“While any validated hemodynamic monitoring device can be used in the model, the CHEETAH NICOM system was used for this BIA study by Duke,” said Adi Renbaum, Principal, ANR Consulting, who helped develop the BIA model. “Nevertheless, the cost of monitors and sensors can be customized to remain pertinent to the hemodynamic monitoring device being considered for purchase.”
In addition to the strong economic reasons for adopting noninvasive hemodynamic monitoring, improved patient outcomes also underscores the rationale. Paul E. Marik, MD (Professor of Medicine and Chief, Div. of Pulmonary and Critical Care Medicine, Eastern Virginia Medical School, Norfolk, Va.) argued from the podium at the recent 4th International Fluid Academy Scientific Meeting that current standard of care guidelines for IV fluid management of critical care patients are “likely to lead to salt water drowning of these patients.”
Cardiac dysfunction manifests in a significant proportion of patients with severe infections, life-threatening trauma as well as those undergoing major surgery; this leads to insufficient cardiac output. Administration of IV?fluids is usually the first step in resuscitating these patients. However, too much fluid can cause serious complications, increase the length of ICU and hospital stays, and increase the risk of death. Clinical studies have consistently shown that only about half of hemodynamically unstable critically ill patients are responsive to fluids.

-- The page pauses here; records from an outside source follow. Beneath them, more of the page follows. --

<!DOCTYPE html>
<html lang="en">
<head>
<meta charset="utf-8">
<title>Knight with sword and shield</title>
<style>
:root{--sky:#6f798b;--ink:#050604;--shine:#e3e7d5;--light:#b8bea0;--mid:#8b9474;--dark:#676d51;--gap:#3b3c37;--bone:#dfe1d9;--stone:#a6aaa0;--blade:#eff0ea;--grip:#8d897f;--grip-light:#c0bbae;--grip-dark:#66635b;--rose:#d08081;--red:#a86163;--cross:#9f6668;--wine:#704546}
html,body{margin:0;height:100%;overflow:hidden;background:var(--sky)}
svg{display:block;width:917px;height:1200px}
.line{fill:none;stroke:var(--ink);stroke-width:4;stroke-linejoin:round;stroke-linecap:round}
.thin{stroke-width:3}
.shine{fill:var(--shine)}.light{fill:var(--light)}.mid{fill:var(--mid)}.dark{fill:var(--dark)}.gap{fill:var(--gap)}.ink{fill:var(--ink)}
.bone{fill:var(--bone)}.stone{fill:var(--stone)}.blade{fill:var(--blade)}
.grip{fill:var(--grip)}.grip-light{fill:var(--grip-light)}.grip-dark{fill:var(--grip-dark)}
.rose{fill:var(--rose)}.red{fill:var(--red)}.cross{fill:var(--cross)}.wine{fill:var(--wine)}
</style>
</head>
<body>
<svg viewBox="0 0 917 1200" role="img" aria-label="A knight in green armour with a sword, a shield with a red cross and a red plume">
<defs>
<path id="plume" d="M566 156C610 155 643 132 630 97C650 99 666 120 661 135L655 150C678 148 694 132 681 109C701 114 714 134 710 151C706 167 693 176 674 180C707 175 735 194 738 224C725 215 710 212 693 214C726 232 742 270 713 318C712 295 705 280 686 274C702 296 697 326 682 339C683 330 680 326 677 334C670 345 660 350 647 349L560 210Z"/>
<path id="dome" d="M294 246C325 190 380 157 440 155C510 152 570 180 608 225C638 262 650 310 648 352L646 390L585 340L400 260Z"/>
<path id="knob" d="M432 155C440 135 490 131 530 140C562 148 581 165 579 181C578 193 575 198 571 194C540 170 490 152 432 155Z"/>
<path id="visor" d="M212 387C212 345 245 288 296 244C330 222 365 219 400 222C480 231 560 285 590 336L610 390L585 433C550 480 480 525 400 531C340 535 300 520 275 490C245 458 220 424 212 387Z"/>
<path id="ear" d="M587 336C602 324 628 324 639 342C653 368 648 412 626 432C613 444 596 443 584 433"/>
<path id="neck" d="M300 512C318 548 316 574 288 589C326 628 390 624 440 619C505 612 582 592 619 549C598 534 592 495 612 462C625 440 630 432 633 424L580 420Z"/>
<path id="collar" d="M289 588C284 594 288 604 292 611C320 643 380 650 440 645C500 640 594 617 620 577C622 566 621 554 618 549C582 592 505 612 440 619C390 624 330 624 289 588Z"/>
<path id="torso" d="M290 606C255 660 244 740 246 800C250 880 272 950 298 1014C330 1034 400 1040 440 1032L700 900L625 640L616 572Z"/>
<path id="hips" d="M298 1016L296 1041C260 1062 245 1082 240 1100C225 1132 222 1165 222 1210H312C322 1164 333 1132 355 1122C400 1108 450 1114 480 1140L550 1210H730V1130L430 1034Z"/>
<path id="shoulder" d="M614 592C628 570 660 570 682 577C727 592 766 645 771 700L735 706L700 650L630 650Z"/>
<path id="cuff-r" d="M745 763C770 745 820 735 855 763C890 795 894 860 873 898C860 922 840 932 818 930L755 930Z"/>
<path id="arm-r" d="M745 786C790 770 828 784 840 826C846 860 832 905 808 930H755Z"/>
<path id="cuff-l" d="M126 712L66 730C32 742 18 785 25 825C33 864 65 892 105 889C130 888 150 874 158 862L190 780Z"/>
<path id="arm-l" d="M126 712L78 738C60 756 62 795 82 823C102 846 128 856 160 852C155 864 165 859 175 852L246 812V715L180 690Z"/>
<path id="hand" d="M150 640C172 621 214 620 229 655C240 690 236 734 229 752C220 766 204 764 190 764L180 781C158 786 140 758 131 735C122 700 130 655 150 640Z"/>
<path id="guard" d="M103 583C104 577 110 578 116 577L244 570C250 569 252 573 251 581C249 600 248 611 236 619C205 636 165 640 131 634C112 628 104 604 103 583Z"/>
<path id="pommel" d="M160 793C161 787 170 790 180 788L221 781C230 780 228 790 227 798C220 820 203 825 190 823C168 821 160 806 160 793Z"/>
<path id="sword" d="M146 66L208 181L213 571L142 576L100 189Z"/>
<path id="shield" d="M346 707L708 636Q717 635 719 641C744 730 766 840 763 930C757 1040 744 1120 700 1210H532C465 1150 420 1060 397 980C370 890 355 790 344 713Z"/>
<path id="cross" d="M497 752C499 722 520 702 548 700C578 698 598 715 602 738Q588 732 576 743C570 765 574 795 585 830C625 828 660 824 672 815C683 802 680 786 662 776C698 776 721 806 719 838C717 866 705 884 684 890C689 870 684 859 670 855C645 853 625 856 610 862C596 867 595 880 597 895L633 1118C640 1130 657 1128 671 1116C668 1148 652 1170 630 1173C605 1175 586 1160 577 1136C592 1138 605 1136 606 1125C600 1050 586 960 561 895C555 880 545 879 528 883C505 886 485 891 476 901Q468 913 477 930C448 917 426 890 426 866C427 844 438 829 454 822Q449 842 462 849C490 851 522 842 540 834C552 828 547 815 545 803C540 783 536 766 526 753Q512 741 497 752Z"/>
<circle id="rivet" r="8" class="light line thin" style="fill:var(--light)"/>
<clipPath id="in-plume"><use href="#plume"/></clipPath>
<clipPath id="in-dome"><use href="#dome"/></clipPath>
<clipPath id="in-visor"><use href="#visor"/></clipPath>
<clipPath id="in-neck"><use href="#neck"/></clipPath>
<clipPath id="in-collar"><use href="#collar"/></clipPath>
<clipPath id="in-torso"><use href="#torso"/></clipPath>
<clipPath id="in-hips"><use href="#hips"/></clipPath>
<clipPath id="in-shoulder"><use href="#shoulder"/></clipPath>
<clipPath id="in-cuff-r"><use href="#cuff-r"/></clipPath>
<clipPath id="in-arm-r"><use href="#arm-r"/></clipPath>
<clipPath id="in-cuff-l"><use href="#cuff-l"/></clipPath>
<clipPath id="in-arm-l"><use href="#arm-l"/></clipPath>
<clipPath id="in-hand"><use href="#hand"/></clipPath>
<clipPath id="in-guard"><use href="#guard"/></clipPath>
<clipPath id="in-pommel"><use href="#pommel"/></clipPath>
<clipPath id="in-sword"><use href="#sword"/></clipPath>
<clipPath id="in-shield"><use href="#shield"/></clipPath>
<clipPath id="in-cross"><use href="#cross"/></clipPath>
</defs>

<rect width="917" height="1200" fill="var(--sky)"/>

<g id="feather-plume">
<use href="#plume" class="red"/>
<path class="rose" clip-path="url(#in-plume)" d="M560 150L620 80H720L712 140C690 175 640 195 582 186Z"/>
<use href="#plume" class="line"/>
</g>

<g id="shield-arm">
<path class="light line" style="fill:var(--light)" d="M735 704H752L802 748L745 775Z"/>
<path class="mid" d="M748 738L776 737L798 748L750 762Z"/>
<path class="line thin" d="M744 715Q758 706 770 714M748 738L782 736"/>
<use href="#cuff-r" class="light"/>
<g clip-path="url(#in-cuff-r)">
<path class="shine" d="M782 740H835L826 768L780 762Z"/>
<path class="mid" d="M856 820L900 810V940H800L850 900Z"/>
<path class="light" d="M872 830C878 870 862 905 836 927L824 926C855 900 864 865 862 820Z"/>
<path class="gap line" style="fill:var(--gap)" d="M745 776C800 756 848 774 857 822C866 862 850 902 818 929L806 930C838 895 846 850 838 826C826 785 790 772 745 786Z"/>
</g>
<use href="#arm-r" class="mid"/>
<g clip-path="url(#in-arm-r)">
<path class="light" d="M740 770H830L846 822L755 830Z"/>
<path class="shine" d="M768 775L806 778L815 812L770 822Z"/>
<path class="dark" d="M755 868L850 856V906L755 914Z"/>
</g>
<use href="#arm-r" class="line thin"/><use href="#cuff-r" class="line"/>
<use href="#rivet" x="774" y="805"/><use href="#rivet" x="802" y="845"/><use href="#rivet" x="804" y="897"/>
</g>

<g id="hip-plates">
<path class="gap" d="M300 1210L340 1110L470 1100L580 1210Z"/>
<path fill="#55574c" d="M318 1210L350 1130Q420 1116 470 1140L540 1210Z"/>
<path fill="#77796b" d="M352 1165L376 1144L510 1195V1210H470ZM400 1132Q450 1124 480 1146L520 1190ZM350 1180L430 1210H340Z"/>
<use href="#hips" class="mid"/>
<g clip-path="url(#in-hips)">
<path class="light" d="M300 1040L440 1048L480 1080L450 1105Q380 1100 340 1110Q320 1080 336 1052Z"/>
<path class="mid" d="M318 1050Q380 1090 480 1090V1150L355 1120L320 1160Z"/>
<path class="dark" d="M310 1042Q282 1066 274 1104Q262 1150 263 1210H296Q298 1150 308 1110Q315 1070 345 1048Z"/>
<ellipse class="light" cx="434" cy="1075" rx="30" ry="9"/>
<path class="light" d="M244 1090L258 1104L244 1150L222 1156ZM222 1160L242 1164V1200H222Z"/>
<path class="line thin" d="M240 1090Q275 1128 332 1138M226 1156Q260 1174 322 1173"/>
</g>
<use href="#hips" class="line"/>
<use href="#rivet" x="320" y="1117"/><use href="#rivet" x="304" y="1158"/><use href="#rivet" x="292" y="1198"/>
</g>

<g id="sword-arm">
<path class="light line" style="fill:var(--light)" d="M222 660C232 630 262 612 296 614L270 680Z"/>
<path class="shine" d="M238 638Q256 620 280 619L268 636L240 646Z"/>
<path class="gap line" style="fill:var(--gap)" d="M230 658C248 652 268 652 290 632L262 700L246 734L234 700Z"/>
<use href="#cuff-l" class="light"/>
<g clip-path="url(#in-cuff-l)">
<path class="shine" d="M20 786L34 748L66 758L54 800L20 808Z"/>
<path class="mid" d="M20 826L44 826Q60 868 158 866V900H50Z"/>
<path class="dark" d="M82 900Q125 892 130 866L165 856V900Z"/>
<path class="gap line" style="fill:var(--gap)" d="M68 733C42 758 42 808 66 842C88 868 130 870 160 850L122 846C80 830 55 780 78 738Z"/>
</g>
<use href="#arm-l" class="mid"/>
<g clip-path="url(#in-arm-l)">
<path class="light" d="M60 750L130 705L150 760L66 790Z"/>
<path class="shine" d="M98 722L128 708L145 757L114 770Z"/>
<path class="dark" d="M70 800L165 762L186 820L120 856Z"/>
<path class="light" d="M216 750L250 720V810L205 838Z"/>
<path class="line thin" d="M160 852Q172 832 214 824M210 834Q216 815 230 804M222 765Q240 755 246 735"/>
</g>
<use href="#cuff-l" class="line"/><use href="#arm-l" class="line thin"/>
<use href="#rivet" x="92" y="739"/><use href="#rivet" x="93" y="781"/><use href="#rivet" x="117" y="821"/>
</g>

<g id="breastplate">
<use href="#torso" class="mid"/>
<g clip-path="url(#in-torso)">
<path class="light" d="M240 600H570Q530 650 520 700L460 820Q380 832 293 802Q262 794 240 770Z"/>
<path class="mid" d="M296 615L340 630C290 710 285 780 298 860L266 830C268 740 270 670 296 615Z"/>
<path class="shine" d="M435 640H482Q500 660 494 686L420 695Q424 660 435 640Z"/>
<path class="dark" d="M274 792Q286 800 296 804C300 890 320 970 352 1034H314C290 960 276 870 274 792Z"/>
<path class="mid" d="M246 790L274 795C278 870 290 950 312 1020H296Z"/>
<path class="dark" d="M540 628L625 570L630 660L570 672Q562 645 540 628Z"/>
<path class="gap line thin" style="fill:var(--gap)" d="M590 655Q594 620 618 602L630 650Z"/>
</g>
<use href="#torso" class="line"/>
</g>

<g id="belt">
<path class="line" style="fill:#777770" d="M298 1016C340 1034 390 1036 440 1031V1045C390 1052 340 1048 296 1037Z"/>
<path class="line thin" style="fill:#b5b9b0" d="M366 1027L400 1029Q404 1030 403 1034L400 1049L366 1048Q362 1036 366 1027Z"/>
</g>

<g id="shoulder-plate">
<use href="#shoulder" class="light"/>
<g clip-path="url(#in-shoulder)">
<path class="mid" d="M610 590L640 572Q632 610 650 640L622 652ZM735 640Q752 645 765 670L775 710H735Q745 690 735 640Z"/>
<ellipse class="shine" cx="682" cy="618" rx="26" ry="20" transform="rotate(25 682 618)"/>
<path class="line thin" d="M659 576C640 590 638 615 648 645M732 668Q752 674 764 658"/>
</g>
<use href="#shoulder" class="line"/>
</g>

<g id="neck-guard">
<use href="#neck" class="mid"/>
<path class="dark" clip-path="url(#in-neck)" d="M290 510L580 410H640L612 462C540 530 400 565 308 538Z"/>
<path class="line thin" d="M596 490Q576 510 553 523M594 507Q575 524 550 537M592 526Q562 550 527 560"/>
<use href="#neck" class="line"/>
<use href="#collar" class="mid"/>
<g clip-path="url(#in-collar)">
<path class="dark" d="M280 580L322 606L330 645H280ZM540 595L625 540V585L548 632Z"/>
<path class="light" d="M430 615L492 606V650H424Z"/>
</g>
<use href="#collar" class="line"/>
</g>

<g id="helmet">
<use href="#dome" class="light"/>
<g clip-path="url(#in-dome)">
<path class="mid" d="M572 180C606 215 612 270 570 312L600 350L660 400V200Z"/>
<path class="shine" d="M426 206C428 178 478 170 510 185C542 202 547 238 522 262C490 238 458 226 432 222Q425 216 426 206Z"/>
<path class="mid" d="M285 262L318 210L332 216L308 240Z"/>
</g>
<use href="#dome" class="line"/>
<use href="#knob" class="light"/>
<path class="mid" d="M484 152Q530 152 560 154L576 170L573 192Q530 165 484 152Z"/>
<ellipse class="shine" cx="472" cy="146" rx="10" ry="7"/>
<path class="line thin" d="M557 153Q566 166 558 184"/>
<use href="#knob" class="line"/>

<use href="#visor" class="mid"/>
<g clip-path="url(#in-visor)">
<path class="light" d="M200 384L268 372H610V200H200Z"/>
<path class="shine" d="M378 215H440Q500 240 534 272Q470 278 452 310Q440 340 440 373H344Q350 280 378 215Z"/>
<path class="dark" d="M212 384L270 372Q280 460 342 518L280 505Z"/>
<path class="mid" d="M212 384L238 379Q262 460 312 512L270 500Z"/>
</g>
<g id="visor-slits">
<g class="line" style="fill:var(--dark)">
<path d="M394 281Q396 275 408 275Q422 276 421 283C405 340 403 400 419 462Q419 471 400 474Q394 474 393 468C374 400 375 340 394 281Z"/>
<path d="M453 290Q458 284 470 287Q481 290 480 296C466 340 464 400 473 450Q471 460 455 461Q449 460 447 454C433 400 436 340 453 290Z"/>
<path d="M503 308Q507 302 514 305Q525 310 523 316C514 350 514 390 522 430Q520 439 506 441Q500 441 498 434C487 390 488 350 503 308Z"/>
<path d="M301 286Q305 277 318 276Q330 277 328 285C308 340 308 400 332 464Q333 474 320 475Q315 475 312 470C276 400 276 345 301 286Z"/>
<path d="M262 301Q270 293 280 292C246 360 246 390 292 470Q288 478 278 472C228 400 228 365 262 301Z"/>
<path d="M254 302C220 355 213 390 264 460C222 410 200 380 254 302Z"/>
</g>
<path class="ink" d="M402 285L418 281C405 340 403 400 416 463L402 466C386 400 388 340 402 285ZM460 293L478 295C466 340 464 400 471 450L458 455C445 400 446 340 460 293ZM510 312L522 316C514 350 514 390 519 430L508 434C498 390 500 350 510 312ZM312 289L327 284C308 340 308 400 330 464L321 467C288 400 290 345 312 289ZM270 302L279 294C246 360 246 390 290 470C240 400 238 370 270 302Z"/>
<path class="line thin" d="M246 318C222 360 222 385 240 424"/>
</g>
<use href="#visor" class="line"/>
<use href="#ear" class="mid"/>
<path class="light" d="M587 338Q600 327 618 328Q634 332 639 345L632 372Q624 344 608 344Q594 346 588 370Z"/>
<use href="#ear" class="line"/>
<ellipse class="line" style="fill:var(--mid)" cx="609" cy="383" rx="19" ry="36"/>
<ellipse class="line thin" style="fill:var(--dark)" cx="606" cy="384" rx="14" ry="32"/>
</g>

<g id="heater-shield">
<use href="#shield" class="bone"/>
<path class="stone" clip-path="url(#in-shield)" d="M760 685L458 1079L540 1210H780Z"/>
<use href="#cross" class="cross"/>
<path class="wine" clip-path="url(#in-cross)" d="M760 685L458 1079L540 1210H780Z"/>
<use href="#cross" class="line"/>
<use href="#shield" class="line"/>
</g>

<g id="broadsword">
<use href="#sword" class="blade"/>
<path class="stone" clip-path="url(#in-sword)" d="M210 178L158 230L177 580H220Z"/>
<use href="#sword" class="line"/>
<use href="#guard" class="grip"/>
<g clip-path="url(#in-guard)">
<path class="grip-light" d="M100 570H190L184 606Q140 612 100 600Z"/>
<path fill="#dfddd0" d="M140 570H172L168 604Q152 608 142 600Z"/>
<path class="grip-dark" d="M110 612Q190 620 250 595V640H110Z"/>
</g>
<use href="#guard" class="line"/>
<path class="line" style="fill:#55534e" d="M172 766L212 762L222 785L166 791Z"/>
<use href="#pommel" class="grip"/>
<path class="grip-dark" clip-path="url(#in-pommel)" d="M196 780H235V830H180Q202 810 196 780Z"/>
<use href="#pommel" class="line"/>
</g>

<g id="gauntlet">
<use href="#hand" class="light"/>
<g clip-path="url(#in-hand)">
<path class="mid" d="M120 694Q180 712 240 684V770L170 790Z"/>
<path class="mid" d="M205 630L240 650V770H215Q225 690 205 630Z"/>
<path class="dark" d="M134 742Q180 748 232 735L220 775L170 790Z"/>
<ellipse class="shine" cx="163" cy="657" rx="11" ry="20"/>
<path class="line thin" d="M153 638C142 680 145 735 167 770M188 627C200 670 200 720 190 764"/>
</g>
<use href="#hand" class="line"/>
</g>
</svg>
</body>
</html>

Traditionally, patients undergoing surgery for traumatic injuries have been managed with a liberal IV fluid strategy, as recommended by the Advanced Trauma Life Support (ATLS) Student Course of the American College of Surgeons (ACS).
“There are, however, absolutely no human data to show that large volume IV fluid resuscitation reliably improves organ perfusion,” said Dr. Marik. “In fact, this approach is likely to lead to iatrogenic salt water drowning – caused by acute respiratory distress syndrome (ARDS), acute kidney injury (AKI), myocardial injury, gastrointestinal dysfunction, and poor wound – healing with an increased risk of death.
“The physicians’ guide must be the measurement of cardiac output,” said Dr. Marik. “Traditional parameters routinely monitored today in the ICU and operating room – heart rate and blood pressure – are neither sensitive nor specific enough for timely identification of hemodynamic deterioration. Resuscitation of critically ill patients via IV fluids requires the ability to continuously monitor their cardiac output response following a fluid challenge,” Dr. Marik said.
“Key opinion leaders such as Dr. Marik and Dr. Hopkins are recognizing the enhanced patient benefits and the reduced costs attributed to fluid management. The FDA-cleared and CE-marked CHEETAH NICOM system is totally noninvasive and, using the power of Bioreactance, is designed to be the very best technology for continuous fluid assessment in the operating room or a critical care setting,” said Chris Hutchison, President and CEO of Cheetah Medical.
The CHEETAH NICOM (NonInvasive Cardiac Output Monitoring) system is the only completely noninvasive product designed to provide real-time, continuous, and dynamic monitoring of IV fluids that has been validated against the previous ‘gold standards’ of PAC (Pulmonary Artery Catheter), EDM (Esophageal Doppler Monitoring), and thermo dilution catheter.
Click here to view video, “A Physician’s Perspective.”
Click here for “Budget Impact Analysis” tool from Cheetah Medical.
“Evaluating the Cost-Effectiveness of Hemodynamic Monitoring Devices Used for Perioperative Fluid Optimization: A Preliminary Budget Impact Analysis (BIA)” prepared by Thomas Hopkins, MD, MBA; Tim Miller, MB, ChB; Tong Joo Gan, MD, MHS; Department of Anesthesiology, Duke University Medical Center, Durham, N.C. Presented as a Poster at the 2014 annual meeting of the American Society of Anesthesiologist (ASA).
Source: Cheetah Medical